A Silent Film came to the Bowery Ballroom on Sunday night, giving everyone a post-Halloween show that was worthy of being considered a rock concert but still mellow enough to be watched with a hangover. Lead singer Robert Stevenson alternated between piano and guitar depending on the song, sometimes abandoning both completely to stand at the edge of the stage with nothing but a microphone and encourage the crowd to sing with him. Four other band members helped him out, and while it was clear that their music was playing it safe, there were some undeniably catchy tunes thrown into the mix. Those in the audience who were moving around were mostly swaying back and forth politely, until the band launched into “Danny, Dakota & The Wishing Well” and the entire floor started dancing with sheer enthusiasm. Stevenson himself is a real heartthrob – British, with long hair and a sweet demeanor that may explain A Silent Film’s overall reserved performance. This band has no intention of breaking any boundaries or creating a movement (although they did boast an impressive sparkly drum kit); they fit neatly into the indie-pop genre and seem very comfortable there. Their lyrics are of questionable depth, with a lot of “woah-oh-oh”s and even more repetition, the perfect formula for getting a song to stick in people’s heads. What they do offer, however, is plenty of variety in terms of tempo. “Lightning Strike” is another dance-worthy anthem, while something like “Lavender Fields” is acoustic and therefore much more relaxed. A Silent Film closed out their set with a three-song encore, inviting everyone to hang out at the merch table afterward.

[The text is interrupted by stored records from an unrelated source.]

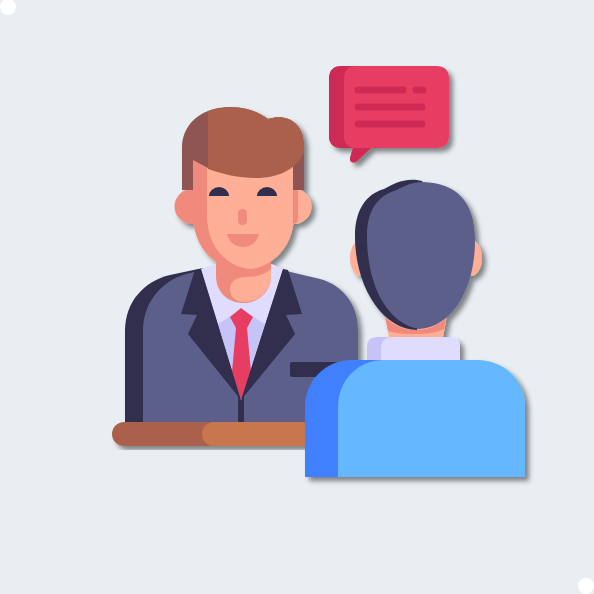
<!DOCTYPE html>
<html lang="en">
<head>
<meta charset="utf-8">
<title>Job interview illustration</title>
<style>
:root {
  --background: #e8eef2;
  --white: #ffffff;
  --navy: #302e4d;
  --slate: #5d5e8b;
  --skin: #ffaf95;
  --skin-shade: #f08a7c;
  --hair: #ab614c;
  --hair-shade: #8f5452;
  --shirt: #dfdcfd;
  --shirt-shade: #c6c4f6;
  --red: #e83e62;
  --red-dark: #cf2a55;
  --wood: #c7764d;
  --wood-shade: #ab614c;
  --blue: #65b7ff;
  --blue-dark: #4080ff;
}
html, body { margin: 0; background: var(--background); }
body { width: 594px; height: 594px; overflow: hidden; }
svg { display: block; }
.white { fill: var(--white); }
.navy { fill: var(--navy); }
.slate { fill: var(--slate); }
.skin { fill: var(--skin); }
.skin-shade { fill: var(--skin-shade); }
.hair { fill: var(--hair); }
.hair-shade { fill: var(--hair-shade); }
.shirt { fill: var(--shirt); }
.shirt-shade { fill: var(--shirt-shade); }
.red { fill: var(--red); }
.red-dark { fill: var(--red-dark); }
.wood { fill: var(--wood); }
.wood-shade { fill: var(--wood-shade); }
.blue { fill: var(--blue); }
.blue-dark { fill: var(--blue-dark); }
.message-line { fill: none; stroke: var(--red-dark); stroke-width: 7; stroke-linecap: round; }
</style>
</head>
<body>
<svg width="594" height="594" viewBox="0 0 594 594" role="img" aria-label="Two men in conversation across a desk, with a speech bubble">
  <defs>
    <filter id="soft-shadow" x="-10%" y="-10%" width="125%" height="125%">
      <feDropShadow dx="4" dy="4" stdDeviation="2.5" flood-color="#000000" flood-opacity="0.45"/>
    </filter>
    <clipPath id="face-shape">
      <path d="M193 150H294V215C294 248 270 270 243 270S193 248 193 215Z"/>
    </clipPath>
    <clipPath id="hair-shape">
      <path d="M182 190V148C182 122 204 107 230 107C246 107 258 112 268 119C286 113 304 122 304 146V190H293V160H193V190Z"/>
    </clipPath>
  </defs>

  <circle class="white" cx="8" cy="7" r="8"/>
  <circle class="white" cx="586" cy="586" r="8"/>

  <g id="interviewer" filter="url(#soft-shadow)">
    <g id="jacket">
      <path class="navy" d="M125 422V331C125 302 144 281 170 275L203 268L243 300V422Z"/>
      <path class="slate" d="M143 422V331C143 302 162 281 186 274L203 270L243 330L282 270L320 279C343 285 358 305 358 330V422Z"/>
      <rect class="navy" x="238" y="390" width="6" height="32"/>
      <rect class="navy" x="290" y="362" width="66" height="15" rx="2"/>
    </g>
    <g id="shirt-and-tie">
      <path class="shirt" d="M201 269L216 264H271L283 269L241 400Z"/>
      <path class="shirt-shade" d="M218 324L234 314L241 312L249 314L265 324L241 400Z"/>
      <path class="shirt" d="M201 269L216 264L241 308L271 264L283 269L265 324L241 308L218 324Z"/>
      <path class="red" d="M241 308L253 317L247 328L251 372L241 400L232 372L236 328L230 317Z"/>
    </g>
    <g id="lapels" class="navy">
      <path d="M201 269L241 400L188 334L197 315L181 314L195 270Z"/>
      <path d="M283 269L241 400L295 334L286 315L302 314L288 270Z"/>
    </g>
    <g id="neck">
      <path class="skin-shade" d="M216 255H271V276C271 292 258 303 243 303S216 292 216 276Z"/>
      <path class="skin" d="M230 289C230 281 237 277 246 277C256 277 264 275 271 269V276C271 291 259 302 244 302C236 302 230 297 230 289Z"/>
    </g>
    <g id="head">
      <path class="skin-shade" d="M196 189H192A17 17 0 0 0 192 224H196Z"/>
      <path class="skin" d="M291 189H294A17 17 0 0 1 294 224H291Z"/>
      <g clip-path="url(#face-shape)">
        <rect class="skin-shade" x="193" y="150" width="101" height="120"/>
        <path class="skin" d="M207 150H294V215C294 248 276 269 251 269C225 267 207 245 207 215Z"/>
      </g>
      <path class="skin-shade" d="M293 189H294Q298 189 298 193V219Q298 223 293 224Z"/>
      <g class="navy">
        <path d="M209 196A10 9 0 0 1 229 196Z"/>
        <path d="M257 196A10 9 0 0 1 277 196Z"/>
      </g>
      <rect class="skin-shade" x="238" y="209" width="9" height="16" rx="4.5"/>
      <path class="skin-shade" d="M227 234H259C257 242 251 247 243 247S229 242 227 234Z"/>
    </g>
    <g id="hair">
      <g clip-path="url(#hair-shape)">
        <rect class="hair-shade" x="182" y="105" width="122" height="85"/>
      </g>
      <path class="hair-shade" d="M193 160L208 168V140H193Z"/>
      <path class="hair" d="M208 111C230 104 252 107 268 119C286 113 304 122 304 146V152C296 170 278 178 256 178C239 178 222 174 208 169Z"/>
    </g>
  </g>

  <g id="desk" filter="url(#soft-shadow)">
    <path class="wood-shade" d="M124 422H320V446H124A12 12 0 0 1 124 422Z"/>
    <path class="wood" d="M214 422H320V446H214A12 12 0 0 1 214 422Z"/>
  </g>

  <g id="candidate" filter="url(#soft-shadow)">
    <g id="ears-and-neck" class="skin">
      <ellipse cx="361" cy="258" rx="11" ry="18"/>
      <ellipse cx="471" cy="258" rx="11" ry="18"/>
      <path d="M384 310H448L442 342H390Z"/>
    </g>
    <path class="skin-shade" d="M385 317C395 327 406 330 416 330C428 330 438 326 446 318L444 329C432 336 399 335 388 331Z"/>
    <g id="back-of-head">
      <path class="navy" d="M355 236C355 210 366 194 384 189C394 184 405 177 422 181L448 240L417 330C385 330 355 290 355 236Z"/>
      <path class="slate" d="M367 236C367 209 379 196 394 191C403 187 411 182 423 182C457 183 475 202 475 240C475 290 452 327 419 329C390 324 367 290 367 236Z"/>
    </g>
    <g id="collar">
      <path class="shirt-shade" d="M367 362V347Q367 337 377 337H420V362Z"/>
      <path class="shirt" d="M381 362V349Q381 337 393 337H450Q460 337 460 347V362Z"/>
    </g>
    <g id="sweater">
      <path class="blue-dark" d="M305 477V407C305 380 326 360 352 360H420V477Z"/>
      <path class="blue" d="M338 477V407C338 380 358 360 384 360H477C504 360 525 380 525 407V477Z"/>
    </g>
  </g>

  <g id="speech-bubble" filter="url(#soft-shadow)">
    <path class="red" d="M342 66H436Q449 66 449 79V136Q449 148 436 148H371L356 162Q350 164 350 158L353 148H342Q329 148 329 136V79Q329 66 342 66Z"/>
    <path class="red-dark" d="M342 66H357Q344 66 344 79V136Q344 148 357 148H342Q329 148 329 136V79Q329 66 342 66Z"/>
    <path class="red-dark" d="M353 148H371L356 162Q350 164 350 158Z"/>
    <path class="message-line" d="M358 90H403M416 90H423M358 107H422M358 124H422"/>
  </g>
</svg>
</body>
</html>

Opening up the show was a band known as Flagship, originally from North Carolina. Sirius XM’s Alt Nation has been pioneering their music, evidently giving songs like “I Want You” sufficient enough airtime so that members of the audience actually knew the words. Frontman Drake Margolnick has a voice similar to Rob Thomas of Matchbox Twenty – low, even, but with a little less grit. Drummer Michael Finster played with such boyish zeal that it made you want to believe in everything he did. The smile never left his face, and he was the chattiest member of the group, thanking the audience multiple times and cracking jokes left and right. Playing in support of their latest EP Faded, their sound had a slight surfer rock element to it but it was chock full of all the right things, which manifested itself beautifully onstage. From the bass guitar to the keys, every element simply worked. It’s easy to tell when a band is unabashedly thrilled to be onstage, and Flagship was one of those bands. You’d be hard-pressed not to feel their rush and respond in turn. From the looks of it, they won’t remain an opening act for long.